[SUPPLIED DATA — start]
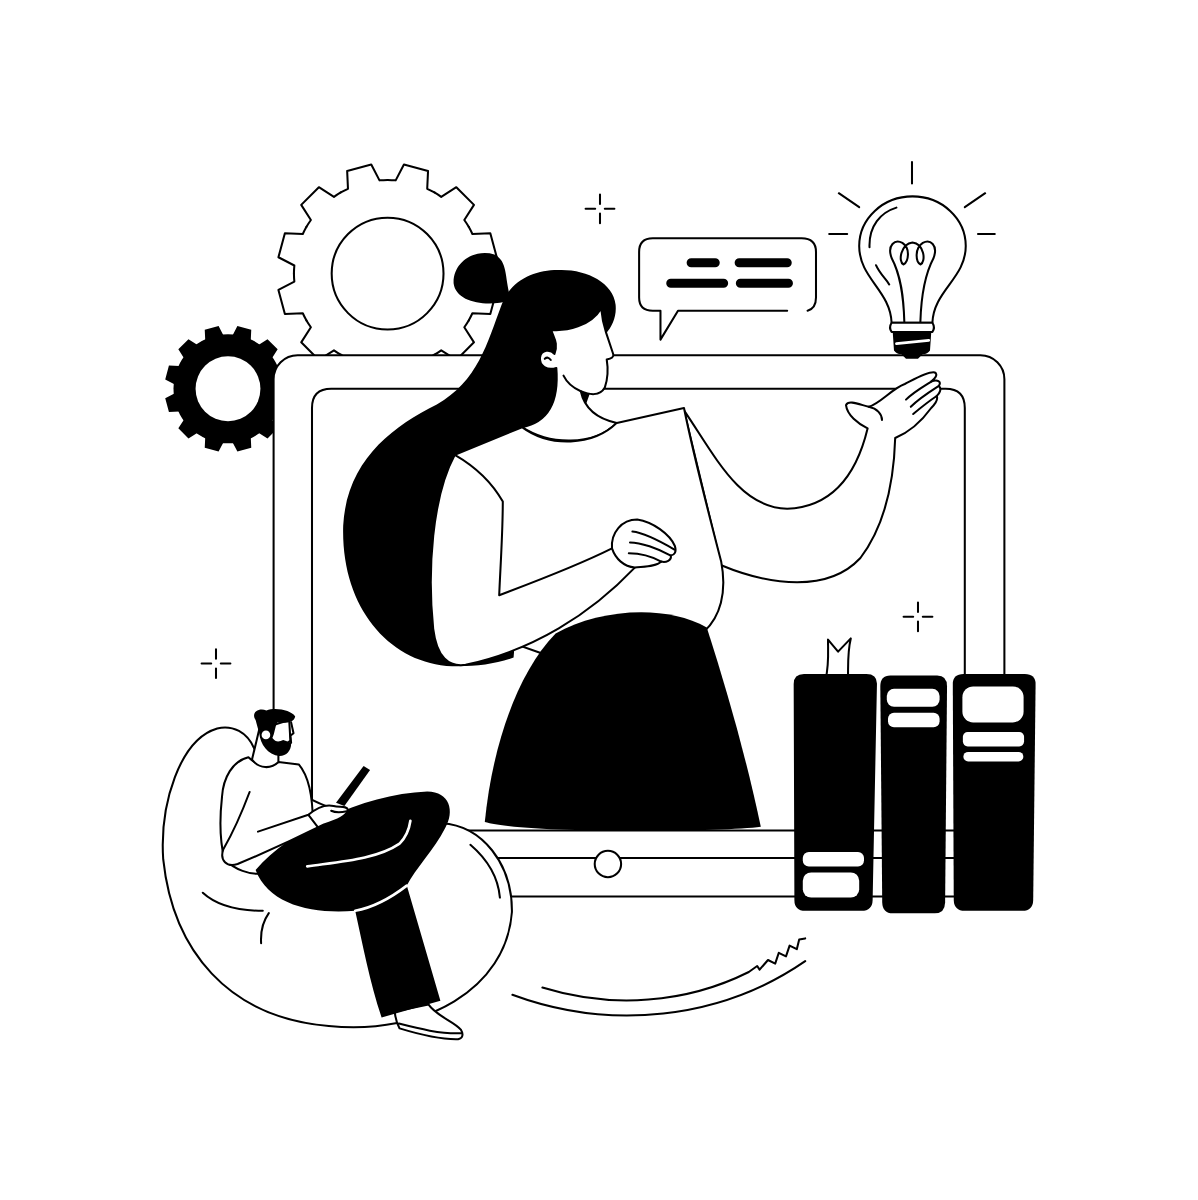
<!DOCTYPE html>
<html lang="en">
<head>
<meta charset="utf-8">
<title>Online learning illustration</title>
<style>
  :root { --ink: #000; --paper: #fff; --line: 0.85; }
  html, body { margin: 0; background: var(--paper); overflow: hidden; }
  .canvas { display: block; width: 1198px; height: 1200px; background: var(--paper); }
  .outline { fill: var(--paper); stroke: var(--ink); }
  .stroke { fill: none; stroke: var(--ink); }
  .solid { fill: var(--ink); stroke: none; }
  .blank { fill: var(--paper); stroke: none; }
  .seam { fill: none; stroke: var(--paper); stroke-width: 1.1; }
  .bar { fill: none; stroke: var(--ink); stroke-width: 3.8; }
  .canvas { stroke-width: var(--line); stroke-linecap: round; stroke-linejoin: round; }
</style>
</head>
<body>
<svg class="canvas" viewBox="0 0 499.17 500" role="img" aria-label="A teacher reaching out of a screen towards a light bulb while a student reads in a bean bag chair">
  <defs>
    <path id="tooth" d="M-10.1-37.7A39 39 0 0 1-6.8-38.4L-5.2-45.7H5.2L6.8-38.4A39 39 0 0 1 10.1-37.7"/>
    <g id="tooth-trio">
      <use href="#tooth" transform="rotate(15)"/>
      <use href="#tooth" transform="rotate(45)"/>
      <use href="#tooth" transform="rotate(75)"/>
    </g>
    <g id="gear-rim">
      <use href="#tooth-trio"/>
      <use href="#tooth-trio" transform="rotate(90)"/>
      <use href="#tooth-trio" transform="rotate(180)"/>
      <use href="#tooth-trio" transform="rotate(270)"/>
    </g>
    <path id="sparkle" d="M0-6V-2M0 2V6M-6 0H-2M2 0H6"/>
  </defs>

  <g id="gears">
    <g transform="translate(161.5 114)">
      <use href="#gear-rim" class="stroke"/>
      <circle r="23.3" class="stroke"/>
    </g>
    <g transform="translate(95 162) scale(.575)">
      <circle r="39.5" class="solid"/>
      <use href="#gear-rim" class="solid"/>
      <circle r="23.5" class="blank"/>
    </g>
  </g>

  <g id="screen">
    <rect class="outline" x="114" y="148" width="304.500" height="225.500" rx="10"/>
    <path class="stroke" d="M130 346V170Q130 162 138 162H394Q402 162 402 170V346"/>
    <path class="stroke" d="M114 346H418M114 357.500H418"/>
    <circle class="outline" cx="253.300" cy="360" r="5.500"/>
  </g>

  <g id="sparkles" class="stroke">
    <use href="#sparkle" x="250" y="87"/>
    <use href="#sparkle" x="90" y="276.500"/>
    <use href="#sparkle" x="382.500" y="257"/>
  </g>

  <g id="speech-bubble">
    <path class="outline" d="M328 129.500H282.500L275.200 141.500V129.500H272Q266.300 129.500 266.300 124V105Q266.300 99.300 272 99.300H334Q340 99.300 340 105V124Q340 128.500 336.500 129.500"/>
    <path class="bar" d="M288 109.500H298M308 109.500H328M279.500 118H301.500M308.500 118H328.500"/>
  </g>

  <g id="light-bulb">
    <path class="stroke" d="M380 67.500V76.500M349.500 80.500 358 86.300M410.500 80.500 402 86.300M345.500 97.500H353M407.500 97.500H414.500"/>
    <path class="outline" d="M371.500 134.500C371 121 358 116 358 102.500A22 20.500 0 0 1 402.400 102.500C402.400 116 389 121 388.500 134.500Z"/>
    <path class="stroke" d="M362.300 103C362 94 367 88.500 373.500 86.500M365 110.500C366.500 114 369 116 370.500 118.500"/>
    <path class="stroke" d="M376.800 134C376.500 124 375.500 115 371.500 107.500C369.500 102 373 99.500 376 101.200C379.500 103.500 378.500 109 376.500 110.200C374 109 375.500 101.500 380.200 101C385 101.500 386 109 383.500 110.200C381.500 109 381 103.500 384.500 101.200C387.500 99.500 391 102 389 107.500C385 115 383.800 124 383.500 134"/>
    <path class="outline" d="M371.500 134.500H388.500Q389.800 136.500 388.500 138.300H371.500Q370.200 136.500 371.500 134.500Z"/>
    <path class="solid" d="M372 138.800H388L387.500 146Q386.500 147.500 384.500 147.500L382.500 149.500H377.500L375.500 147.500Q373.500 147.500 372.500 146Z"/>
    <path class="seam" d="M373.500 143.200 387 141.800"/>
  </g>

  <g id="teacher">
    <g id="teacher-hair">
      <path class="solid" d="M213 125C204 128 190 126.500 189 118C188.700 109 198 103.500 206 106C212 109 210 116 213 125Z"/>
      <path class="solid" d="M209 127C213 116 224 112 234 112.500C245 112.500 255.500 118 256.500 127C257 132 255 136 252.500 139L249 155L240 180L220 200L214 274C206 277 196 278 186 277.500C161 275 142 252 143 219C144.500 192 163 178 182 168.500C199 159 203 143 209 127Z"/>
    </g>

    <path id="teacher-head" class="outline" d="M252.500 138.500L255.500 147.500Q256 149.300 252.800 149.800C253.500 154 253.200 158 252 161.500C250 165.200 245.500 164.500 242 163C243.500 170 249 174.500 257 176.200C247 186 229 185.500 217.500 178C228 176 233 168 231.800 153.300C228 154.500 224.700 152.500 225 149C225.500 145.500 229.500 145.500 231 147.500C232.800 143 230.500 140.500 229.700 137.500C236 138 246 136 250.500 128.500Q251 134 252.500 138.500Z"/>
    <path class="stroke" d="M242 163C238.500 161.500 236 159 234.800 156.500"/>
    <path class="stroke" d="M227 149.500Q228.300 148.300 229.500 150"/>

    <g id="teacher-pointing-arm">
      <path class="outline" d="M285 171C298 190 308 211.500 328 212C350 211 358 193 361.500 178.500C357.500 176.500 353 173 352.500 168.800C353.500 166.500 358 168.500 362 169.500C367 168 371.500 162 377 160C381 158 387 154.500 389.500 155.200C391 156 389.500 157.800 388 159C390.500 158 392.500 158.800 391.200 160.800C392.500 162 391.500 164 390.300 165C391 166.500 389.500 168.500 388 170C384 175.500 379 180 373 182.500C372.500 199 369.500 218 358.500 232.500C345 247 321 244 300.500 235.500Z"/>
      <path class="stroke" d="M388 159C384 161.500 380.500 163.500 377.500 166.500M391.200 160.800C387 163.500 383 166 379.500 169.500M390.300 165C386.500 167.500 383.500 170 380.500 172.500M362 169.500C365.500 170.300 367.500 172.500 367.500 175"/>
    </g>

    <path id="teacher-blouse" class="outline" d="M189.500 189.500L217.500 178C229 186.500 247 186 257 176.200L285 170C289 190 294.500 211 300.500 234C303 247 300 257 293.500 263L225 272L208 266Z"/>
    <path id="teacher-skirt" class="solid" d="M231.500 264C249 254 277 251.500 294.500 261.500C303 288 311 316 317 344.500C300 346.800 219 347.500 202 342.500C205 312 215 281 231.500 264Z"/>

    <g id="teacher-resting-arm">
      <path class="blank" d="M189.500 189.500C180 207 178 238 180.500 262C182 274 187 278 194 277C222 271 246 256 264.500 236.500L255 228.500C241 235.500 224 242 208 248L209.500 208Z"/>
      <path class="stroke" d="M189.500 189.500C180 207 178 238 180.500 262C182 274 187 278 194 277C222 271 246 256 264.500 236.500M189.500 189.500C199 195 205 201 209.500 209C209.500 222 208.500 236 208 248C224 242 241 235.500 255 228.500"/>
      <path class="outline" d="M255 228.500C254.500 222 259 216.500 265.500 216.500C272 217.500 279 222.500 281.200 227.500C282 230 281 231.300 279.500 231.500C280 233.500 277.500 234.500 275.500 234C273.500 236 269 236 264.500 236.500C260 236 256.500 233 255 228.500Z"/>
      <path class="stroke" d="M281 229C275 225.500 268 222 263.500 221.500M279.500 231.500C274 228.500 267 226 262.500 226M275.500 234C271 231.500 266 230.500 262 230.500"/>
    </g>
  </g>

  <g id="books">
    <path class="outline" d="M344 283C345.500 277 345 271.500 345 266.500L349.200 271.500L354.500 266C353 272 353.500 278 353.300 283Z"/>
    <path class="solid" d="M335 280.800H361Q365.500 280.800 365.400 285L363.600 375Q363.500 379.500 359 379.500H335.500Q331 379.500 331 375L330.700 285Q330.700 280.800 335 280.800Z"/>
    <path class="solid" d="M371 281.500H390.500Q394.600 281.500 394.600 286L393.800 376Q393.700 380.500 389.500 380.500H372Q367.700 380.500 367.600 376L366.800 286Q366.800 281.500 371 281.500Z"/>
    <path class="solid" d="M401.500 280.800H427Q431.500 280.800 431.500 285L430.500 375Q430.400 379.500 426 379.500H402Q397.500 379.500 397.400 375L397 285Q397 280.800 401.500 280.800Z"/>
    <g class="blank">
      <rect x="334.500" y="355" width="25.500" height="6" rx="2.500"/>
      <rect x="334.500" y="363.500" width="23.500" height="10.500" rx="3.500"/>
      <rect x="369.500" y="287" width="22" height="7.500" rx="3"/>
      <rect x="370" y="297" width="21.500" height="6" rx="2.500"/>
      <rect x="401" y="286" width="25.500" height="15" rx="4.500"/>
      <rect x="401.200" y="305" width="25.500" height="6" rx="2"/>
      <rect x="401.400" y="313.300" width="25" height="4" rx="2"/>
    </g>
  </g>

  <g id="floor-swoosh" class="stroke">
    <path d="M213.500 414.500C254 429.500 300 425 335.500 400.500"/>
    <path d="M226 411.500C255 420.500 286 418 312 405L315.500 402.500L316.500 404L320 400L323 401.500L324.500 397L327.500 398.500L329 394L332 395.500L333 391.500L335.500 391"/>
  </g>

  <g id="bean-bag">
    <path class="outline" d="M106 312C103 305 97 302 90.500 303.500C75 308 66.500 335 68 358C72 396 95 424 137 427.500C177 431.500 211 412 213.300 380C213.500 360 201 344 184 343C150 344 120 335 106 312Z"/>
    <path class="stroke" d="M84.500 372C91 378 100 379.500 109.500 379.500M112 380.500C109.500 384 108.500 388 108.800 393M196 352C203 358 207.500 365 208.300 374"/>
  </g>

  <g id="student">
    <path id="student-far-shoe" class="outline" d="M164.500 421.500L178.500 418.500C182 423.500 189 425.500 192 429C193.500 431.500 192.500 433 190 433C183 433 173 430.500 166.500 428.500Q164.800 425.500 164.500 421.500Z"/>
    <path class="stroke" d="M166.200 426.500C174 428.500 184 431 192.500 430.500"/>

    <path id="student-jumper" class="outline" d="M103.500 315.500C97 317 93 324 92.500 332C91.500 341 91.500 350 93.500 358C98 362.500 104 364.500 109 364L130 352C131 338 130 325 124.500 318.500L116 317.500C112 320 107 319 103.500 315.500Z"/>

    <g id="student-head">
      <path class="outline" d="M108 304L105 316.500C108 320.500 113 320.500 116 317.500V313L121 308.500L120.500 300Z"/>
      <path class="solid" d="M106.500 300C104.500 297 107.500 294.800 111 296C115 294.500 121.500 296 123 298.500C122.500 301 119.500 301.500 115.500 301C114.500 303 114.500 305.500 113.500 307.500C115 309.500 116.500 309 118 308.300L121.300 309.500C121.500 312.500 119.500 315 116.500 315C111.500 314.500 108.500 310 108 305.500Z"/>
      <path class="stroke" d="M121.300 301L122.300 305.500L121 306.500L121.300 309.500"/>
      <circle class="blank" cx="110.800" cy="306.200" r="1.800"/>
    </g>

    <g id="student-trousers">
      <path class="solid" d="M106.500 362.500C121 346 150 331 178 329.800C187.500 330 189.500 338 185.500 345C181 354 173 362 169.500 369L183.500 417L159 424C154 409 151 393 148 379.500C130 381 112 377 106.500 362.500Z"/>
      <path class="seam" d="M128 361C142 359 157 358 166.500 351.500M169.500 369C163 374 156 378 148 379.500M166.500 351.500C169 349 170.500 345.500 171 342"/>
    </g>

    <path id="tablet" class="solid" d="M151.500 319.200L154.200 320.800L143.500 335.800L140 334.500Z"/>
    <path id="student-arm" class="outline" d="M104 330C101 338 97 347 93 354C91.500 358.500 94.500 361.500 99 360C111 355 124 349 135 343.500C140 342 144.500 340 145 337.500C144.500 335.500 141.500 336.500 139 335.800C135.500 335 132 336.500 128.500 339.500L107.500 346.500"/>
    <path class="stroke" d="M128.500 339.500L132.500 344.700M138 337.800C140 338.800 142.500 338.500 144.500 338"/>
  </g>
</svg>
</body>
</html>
[SUPPLIED DATA — finish]
[SUPPLIED DATA — start]
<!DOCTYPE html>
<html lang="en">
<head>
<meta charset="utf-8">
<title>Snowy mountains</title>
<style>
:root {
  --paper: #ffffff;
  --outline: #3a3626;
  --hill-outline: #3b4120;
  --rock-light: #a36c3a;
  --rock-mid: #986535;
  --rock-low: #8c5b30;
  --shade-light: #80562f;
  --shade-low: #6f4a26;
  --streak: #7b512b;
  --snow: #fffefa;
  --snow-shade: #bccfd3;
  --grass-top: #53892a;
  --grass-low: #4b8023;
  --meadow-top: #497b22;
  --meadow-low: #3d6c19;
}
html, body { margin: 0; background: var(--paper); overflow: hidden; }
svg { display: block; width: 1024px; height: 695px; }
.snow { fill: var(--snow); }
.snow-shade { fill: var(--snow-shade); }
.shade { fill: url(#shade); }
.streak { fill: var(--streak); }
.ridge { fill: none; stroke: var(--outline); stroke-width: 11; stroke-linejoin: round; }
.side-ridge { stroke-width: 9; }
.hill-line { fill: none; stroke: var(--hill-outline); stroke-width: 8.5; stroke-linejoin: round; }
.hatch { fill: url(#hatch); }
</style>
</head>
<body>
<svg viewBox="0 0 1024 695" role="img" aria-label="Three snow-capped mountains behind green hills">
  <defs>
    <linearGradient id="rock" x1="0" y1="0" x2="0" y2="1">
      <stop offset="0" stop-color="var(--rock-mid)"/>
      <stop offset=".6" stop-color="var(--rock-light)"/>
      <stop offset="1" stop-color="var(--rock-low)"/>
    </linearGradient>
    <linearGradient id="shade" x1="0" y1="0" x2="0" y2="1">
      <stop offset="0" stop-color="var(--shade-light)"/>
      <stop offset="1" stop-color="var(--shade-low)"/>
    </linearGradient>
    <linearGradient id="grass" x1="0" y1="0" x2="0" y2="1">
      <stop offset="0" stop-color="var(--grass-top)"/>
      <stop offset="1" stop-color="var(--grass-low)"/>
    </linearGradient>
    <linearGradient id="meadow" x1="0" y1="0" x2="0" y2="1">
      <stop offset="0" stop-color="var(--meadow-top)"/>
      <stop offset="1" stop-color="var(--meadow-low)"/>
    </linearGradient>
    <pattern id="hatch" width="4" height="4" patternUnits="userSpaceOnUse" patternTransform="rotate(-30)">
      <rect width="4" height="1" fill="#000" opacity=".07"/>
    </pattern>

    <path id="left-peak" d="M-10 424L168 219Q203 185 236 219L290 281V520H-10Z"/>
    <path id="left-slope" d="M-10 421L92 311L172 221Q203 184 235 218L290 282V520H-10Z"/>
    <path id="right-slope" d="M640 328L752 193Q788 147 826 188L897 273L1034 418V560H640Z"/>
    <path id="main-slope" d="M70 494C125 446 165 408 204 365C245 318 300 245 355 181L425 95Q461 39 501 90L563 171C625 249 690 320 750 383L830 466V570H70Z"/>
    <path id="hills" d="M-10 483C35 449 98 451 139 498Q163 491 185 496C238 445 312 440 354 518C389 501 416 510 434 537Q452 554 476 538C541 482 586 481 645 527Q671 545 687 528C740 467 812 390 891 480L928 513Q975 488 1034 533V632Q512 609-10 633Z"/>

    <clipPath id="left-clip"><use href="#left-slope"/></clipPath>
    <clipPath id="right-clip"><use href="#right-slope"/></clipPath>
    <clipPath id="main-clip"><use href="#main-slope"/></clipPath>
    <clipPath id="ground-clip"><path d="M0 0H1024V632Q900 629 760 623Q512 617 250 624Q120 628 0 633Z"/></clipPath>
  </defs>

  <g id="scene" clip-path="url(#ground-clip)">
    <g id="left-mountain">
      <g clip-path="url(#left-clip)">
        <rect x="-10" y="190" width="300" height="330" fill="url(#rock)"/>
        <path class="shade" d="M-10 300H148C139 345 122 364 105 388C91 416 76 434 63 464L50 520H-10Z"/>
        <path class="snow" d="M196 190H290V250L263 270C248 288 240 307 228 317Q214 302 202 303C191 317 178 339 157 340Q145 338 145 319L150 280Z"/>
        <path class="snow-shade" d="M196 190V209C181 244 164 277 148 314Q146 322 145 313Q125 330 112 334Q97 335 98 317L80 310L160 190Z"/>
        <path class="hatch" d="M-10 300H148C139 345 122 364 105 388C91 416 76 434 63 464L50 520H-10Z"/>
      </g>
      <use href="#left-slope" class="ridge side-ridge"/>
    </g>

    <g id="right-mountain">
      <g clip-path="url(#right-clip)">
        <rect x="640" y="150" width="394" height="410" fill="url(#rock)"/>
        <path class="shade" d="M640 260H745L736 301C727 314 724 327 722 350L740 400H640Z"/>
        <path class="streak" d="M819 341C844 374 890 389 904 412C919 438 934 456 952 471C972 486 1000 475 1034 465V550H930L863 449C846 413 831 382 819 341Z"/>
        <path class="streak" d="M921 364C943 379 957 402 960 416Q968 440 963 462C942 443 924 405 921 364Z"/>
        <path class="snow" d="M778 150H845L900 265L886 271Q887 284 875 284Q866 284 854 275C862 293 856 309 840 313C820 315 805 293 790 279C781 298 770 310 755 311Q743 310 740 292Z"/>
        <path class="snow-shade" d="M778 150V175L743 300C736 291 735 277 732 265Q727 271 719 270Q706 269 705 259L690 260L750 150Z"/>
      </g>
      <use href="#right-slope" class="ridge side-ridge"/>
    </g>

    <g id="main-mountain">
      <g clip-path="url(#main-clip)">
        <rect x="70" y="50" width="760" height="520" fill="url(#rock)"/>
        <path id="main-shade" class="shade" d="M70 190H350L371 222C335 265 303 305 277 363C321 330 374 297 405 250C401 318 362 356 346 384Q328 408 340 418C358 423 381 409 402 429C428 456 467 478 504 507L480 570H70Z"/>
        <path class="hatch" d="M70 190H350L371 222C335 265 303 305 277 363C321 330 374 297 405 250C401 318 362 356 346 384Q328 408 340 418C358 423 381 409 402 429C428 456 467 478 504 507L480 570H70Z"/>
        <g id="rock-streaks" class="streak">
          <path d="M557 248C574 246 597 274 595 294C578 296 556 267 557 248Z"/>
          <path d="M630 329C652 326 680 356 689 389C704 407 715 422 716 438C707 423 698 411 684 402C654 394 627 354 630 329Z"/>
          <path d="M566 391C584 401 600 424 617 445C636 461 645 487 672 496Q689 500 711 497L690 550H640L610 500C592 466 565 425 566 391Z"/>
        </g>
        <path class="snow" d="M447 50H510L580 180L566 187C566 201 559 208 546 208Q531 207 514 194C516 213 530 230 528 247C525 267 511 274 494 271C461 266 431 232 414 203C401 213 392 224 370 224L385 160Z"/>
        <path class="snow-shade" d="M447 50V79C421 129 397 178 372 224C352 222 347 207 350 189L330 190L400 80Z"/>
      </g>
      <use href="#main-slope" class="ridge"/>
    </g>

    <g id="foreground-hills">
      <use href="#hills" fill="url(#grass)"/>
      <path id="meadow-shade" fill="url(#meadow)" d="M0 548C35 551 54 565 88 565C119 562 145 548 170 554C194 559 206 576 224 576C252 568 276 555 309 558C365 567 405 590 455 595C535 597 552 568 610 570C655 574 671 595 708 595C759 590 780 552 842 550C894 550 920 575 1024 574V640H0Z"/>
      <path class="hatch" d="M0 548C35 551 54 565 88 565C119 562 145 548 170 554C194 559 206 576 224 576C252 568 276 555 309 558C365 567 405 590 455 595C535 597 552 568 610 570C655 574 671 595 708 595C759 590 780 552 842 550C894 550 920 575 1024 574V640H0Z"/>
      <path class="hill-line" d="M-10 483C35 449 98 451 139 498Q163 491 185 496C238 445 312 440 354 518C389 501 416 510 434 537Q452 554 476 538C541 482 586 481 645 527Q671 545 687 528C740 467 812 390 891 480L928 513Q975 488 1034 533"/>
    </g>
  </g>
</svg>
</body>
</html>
[SUPPLIED DATA — finish]
Return every line from the records above that holds the word "paper".

## RESPONSE TO THIS EXERCISE
  :root { --ink: #000; --paper: #fff; --line: 0.85; }
  html, body { margin: 0; background: var(--paper); overflow: hidden; }
  .canvas { display: block; width: 1198px; height: 1200px; background: var(--paper); }
  .outline { fill: var(--paper); stroke: var(--ink); }
  .blank { fill: var(--paper); stroke: none; }
  .seam { fill: none; stroke: var(--paper); stroke-width: 1.1; }
  --paper: #ffffff;
html, body { margin: 0; background: var(--paper); overflow: hidden; }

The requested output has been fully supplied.